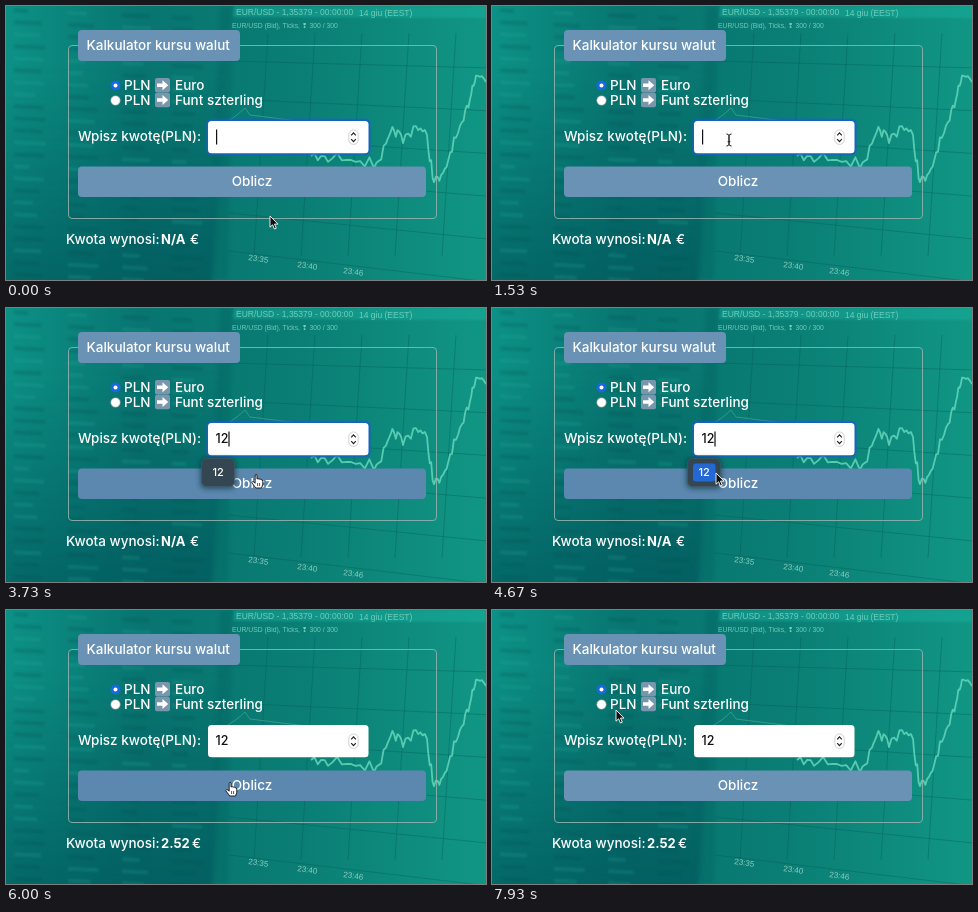
An HTML page that plays this animation: 480 px wide and 274 px high, repeating every 8 s.

```html
<!DOCTYPE html>
<html lang="pl">
<meta charset="utf-8">
<title>Kalkulator kursu walut</title>
<style>
html, body { margin: 0; width: 100%; height: 100%; overflow: hidden; background: #087169 }
svg { display: block; width: 480px; height: 274px }
text { font: 500 13.5px Inter, sans-serif; fill: #fff }
.bold { font-weight: 700; font-size: 13px }
.photo text { font: 8.5px "Liberation Sans", Arial, sans-serif; fill: #6fcdb9 }
.photo .ticks { font-size: 6.8px }
.photo .time { font-size: 8px; fill: #8fcdbf }
.value { font-size: 12.5px; fill: #111 }
</style>
<svg viewBox="0 0 480 274">
  <defs>
    <linearGradient id="teal" x1="0" x2="1">
      <stop offset="0" stop-color="#0c9186"/><stop offset=".28" stop-color="#087570"/>
      <stop offset=".6" stop-color="#0a7d74"/><stop offset="1" stop-color="#119684"/>
    </linearGradient>
    <linearGradient id="shade" x1="0" y1="0" x2="0" y2="1">
      <stop offset=".2" stop-color="#04545a" stop-opacity="0"/><stop offset="1" stop-color="#04545a" stop-opacity=".75"/>
    </linearGradient>
    <filter id="blur" x="-50%" y="-50%" width="200%" height="200%"><feGaussianBlur stdDeviation="2.5"/></filter>
    <filter id="soft"><feGaussianBlur stdDeviation=".8"/></filter>
  </defs>

  <g class="photo">
    <rect width="480" height="274" fill="url(#teal)"/>
    <path d="M-20 0H222L205 300H-20Z" fill="url(#shade)" filter="url(#blur)"/>
    <path d="M214 0H226L222 274H204Z" fill="#045b5c" opacity=".3" filter="url(#blur)"/>
    <path d="M228 0H480V12L227 11Z" fill="#1fb5a2" opacity=".4" filter="url(#soft)"/>
    <g id="rows" filter="url(#soft)"/>
    <path id="grid" fill="none" stroke="#045d59" stroke-width=".9" opacity=".45"/>
    <path id="rate" fill="none" stroke="#5fd3b9" stroke-width="1.8" stroke-linejoin="round" opacity=".9"/>
    <path d="M222 115L231 109L239 102L244 109L300 116" fill="none" stroke="#6fc4b2" stroke-width=".8" opacity=".5"/>
    <text x="230" y="9">EUR/USD - 1,35379 - 00:00:00</text>
    <text x="353" y="9.5">14 giu (EEST)</text>
    <text class="ticks" x="226" y="22">EUR/USD (Bid), Ticks, ❢ 300 / 300</text>
    <text class="time" transform="translate(242 254) rotate(8)">23:35</text>
    <text class="time" transform="translate(291 261) rotate(8)">23:40</text>
    <text class="time" transform="translate(337 267) rotate(8)">23:46</text>
  </g>

  <rect x="62.5" y="39.5" width="368" height="173" rx="3.5" fill="none" stroke="#8fb0ac" stroke-width=".9"/>
  <rect x="72" y="24" width="162" height="31" rx="4" fill="#6992b4"/>
  <text x="80.5" y="44">Kalkulator kursu walut</text>

  <circle cx="109.5" cy="79.5" r="5" fill="#1769e0"/><circle cx="109.5" cy="79.5" r="2" fill="#fff"/>
  <circle cx="109.5" cy="94.5" r="4.8" fill="#fff" stroke="#7b8587" stroke-width=".6"/>
  <text x="118" y="84">PLN</text><text x="169" y="84">Euro</text>
  <text x="118" y="98.5">PLN</text><text x="169" y="98.5">Funt szterling</text>
  <g id="arrow">
    <rect x="149" y="72" width="15" height="14.5" rx="2" fill="#7897ac"/>
    <path d="M151 77.5H156.5V74.2L162.2 79.2L156.5 84.2V81H151Z" fill="#fff"/>
  </g>
  <use href="#arrow" y="14.7"/>

  <text x="72" y="134.7">Wpisz kwotę(PLN):</text>
  <g id="ring">
    <rect x="199.5" y="112.5" width="165.5" height="37.3" rx="6" fill="#1760c4" opacity=".45"/>
    <rect x="200.8" y="113.8" width="162.9" height="34.7" rx="4.5" fill="#1760c4"/>
  </g>
  <rect x="202" y="115" width="160.5" height="32.3" rx="3.5" fill="#fff"/>
  <text id="amount" class="value" x="209.5" y="135.3"></text>
  <rect id="caret" y="123.5" width="1.2" height="15" fill="#111"/>
  <rect x="342.8" y="124" width="9.4" height="14.4" rx="4.5" fill="#fff" stroke="#c4c6c9" stroke-width=".8"/>
  <path d="M345.2 129.3L347.5 126.8L349.8 129.3M345.2 133.2L347.5 135.7L349.8 133.2" fill="none" stroke="#222" stroke-width="1.2"/>

  <rect id="button" x="72" y="160.5" width="348" height="30.5" rx="4"/>
  <text x="246" y="180" text-anchor="middle">Oblicz</text>
  <text x="60" y="237.5">Kwota wynosi:</text>
  <text id="result" class="bold" x="155" y="237.5"></text>
  <text id="euro" y="237.5">€</text>

  <g id="popup">
    <rect x="194" y="150" width="36" height="31" rx="6" fill="#062d38" opacity=".55" filter="url(#blur)"/>
    <rect x="195.5" y="150.5" width="33" height="28" rx="5" fill="#344652" stroke="#4b5d69" stroke-width=".6"/>
    <rect id="choice" x="201" y="155.5" width="22.5" height="18" rx="3" fill="#2468d4"/>
    <text x="212.2" y="168" text-anchor="middle" style="font-size:11px">12</text>
  </g>

  <g id="pointer" fill="#111" stroke="#fff" stroke-width=".9" stroke-linejoin="round">
    <path d="M0 0V11.2L2.6 8.8L4.4 13L6.3 12.2L4.5 8.1H8Z"/>
  </g>
  <g id="hand" fill="#fff" stroke="#111" stroke-width=".9" stroke-linejoin="round">
    <path d="M-1.8 6.5V1Q-1 -.7 0 1V5Q1.2 3.9 2 5.2Q3.2 4.3 4 5.7Q5.6 5.2 5.8 7V10.2L4.6 14H-1.2L-5.2 8.7Q-4.6 6.8 -3.2 8L-1.8 9.2Z"/>
    <path d="M.6 9V12M2.6 9V12" fill="none" stroke-width=".7"/>
  </g>
  <g id="beam" fill="none">
    <path id="stem" d="M-2.6 -6Q0 -6 0 -4V4Q0 6 -2.6 6M2.6 -6Q0 -6 0 -4V4Q0 6 2.6 6M-1.4 1.7H1.4" stroke="#222"/>
  </g>
</svg>
<script>
const $ = id => document.getElementById(id);
const show = (id, on) => $(id).style.display = on ? '' : 'none';
const clamp = x => Math.max(0, Math.min(1, x));
const ramp = (t, from, to) => clamp((t - from) / (to - from));
const ease = x => x * x * (3 - 2 * x);

let seed = 7;
const random = () => (seed = seed * 16807 % 2147483647) / 2147483647;

function drawPhoto() {
  let rows = '';
  for (let i = 0; i < 24; i++) {
    const y = 4 + i * 12;
    for (const x of [8, 62, 116, 166]) {
      const w = 14 + random() * 18;
      rows += `<path d="M${x} ${y + x / 22}l${w} ${w / 22}" stroke="${random() < .35 ? '#2ba799' : '#034c50'}" stroke-width="4" opacity=".22"/>`;
    }
  }
  $('rows').innerHTML = rows;

  let grid = '';
  for (let x = 256; x < 490; x += 47) grid += `M${x + 6} 27L${x - 8} 250`;
  for (let y = 55; y < 250; y += 38) grid += `M223 ${y}L480 ${y + y / 8}`;
  $('grid').setAttribute('d', grid);

  const points = [[305, 150], [322, 154], [345, 149], [368, 159], [380, 142], [388, 123], [397, 135],
    [410, 118], [421, 132], [428, 176], [437, 172], [446, 140], [456, 122], [464, 90], [470, 66], [480, 76]];
  let rate = 'M305 150';
  points.slice(1).forEach(([x, y], i) => {
    const [px, py] = points[i];
    for (let k = 1; k <= 5; k++) {
      rate += `L${px + (x - px) * k / 5} ${py + (y - py) * k / 5 + (random() - .5) * 12}`;
    }
  });
  $('rate').setAttribute('d', rate);
}

// Mouse path: time, x, y
const path = [[0, 264, 210], [530, 246, 167], [870, 246, 167], [1530, 237, 134], [2950, 237, 134],
  [3700, 251, 166], [4330, 249, 167], [4670, 224, 165], [5070, 224, 165], [5270, 225, 172],
  [6800, 225, 172], [7930, 124, 100], [8000, 124, 100]];

function mouse(t) {
  const i = path.findIndex(p => p[0] > t);
  const [t0, x0, y0] = path[i - 1], [t1, x1, y1] = path[i];
  const k = ease(ramp(t, t0, t1));
  return [x0 + (x1 - x0) * k, y0 + (y1 - y0) * k];
}

function render(t) {
  const [x, y] = mouse(t);
  const typed = t < 1950 ? '' : t < 2200 ? '1' : '12';
  const popup = t >= 2870 && t < 4870;
  const onChoice = popup && t > 3800 && x < 230;
  const onInput = x > 201 && x < 363 && y > 114 && y < 149;
  const onButton = x > 72 && x < 420 && y > 160 && y < 191;
  const done = t >= 5800;
  const hideMouse = t >= 1950 && t < 2950;

  $('amount').textContent = typed;
  $('caret').setAttribute('x', typed ? 209.8 + typed.length * 6.3 : 210);
  show('caret', t < 5470);
  $('ring').style.opacity = 1 - ramp(t, 5670, 5870);
  $('button').setAttribute('fill', onButton ? '#5c87ae' : '#6992b4');
  $('result').textContent = done ? '2.52' : 'N/A';
  $('euro').setAttribute('x', done ? 186 : 184);
  show('popup', popup);
  show('choice', onChoice);

  const kind = onInput ? 'beam' : onButton && !onChoice && !(t >= 4670 && t < 5070) ? 'hand' : 'pointer';
  for (const id of ['pointer', 'hand', 'beam']) {
    show(id, id === kind && !hideMouse);
    $(id).setAttribute('transform', `translate(${x} ${y})`);
  }
}

drawPhoto();
const start = performance.now();
function tick() {
  render((performance.now() - start) % 8000);
  requestAnimationFrame(tick);
}
tick();
</script>
</html>
```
---------------
- Exercise: Copy each line of the records that has "size" in it.

- Solution below:
.bold { font-weight: 700; font-size: 13px }
.photo .ticks { font-size: 6.8px }
.photo .time { font-size: 8px; fill: #8fcdbf }
.value { font-size: 12.5px; fill: #111 }
    <text x="212.2" y="168" text-anchor="middle" style="font-size:11px">12</text>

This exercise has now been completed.